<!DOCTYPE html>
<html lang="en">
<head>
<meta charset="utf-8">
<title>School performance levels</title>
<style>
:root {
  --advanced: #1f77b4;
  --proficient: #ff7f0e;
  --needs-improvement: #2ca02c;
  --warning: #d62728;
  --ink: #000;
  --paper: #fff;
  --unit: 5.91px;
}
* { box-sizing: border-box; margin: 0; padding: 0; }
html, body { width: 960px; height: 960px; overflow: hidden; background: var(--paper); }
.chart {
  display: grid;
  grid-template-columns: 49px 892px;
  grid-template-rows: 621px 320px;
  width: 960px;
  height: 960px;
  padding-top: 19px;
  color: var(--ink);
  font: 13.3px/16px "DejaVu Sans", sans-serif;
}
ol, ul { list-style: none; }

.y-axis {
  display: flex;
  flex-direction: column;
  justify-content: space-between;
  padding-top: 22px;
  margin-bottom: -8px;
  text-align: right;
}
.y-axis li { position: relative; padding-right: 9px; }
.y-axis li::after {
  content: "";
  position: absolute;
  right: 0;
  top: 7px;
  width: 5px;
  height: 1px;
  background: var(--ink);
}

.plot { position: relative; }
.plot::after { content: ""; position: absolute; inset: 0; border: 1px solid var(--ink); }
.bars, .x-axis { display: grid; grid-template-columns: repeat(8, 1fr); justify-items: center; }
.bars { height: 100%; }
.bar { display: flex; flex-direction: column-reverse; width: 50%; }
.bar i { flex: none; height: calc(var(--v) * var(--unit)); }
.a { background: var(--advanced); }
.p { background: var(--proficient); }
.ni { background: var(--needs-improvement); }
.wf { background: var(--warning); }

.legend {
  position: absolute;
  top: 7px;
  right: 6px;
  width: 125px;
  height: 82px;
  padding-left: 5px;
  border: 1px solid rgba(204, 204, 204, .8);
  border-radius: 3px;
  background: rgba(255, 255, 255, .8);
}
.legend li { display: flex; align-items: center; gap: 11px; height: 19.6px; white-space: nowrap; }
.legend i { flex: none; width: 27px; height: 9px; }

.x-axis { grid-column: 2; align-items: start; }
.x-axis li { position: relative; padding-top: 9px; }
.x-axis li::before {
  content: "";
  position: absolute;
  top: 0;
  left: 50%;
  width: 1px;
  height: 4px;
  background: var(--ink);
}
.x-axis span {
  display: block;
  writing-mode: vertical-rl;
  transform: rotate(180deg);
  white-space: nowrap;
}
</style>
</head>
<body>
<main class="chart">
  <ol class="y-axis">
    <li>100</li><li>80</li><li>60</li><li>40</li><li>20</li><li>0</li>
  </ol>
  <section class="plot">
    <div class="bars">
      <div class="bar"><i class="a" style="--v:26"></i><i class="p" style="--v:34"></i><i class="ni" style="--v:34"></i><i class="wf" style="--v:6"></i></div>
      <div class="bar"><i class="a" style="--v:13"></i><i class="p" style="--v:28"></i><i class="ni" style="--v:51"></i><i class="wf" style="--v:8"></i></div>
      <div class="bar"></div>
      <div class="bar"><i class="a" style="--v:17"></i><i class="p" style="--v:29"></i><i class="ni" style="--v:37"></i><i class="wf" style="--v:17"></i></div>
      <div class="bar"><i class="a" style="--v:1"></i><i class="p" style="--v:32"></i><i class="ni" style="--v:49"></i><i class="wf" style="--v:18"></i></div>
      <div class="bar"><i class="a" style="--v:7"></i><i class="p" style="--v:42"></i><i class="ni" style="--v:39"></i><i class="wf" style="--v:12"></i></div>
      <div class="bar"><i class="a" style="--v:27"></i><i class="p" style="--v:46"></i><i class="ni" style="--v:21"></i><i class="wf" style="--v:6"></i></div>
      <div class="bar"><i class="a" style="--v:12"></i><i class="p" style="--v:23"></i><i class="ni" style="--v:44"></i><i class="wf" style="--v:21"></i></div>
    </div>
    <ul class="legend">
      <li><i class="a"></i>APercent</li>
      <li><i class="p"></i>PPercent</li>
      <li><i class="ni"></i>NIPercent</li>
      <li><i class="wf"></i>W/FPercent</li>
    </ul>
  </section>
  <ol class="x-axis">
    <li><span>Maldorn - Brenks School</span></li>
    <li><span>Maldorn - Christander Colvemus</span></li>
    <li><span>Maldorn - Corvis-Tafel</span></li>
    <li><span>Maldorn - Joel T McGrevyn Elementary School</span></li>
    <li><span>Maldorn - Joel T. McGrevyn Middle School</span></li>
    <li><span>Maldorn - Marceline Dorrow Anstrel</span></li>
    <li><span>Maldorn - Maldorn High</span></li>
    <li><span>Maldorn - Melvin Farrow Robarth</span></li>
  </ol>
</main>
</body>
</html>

What to produce: Collect the complete line wherever the string "padding" appears in the records.

Reply:
* { box-sizing: border-box; margin: 0; padding: 0; }
  padding-top: 19px;
  padding-top: 22px;
.y-axis li { position: relative; padding-right: 9px; }
  padding-left: 5px;
.x-axis li { position: relative; padding-top: 9px; }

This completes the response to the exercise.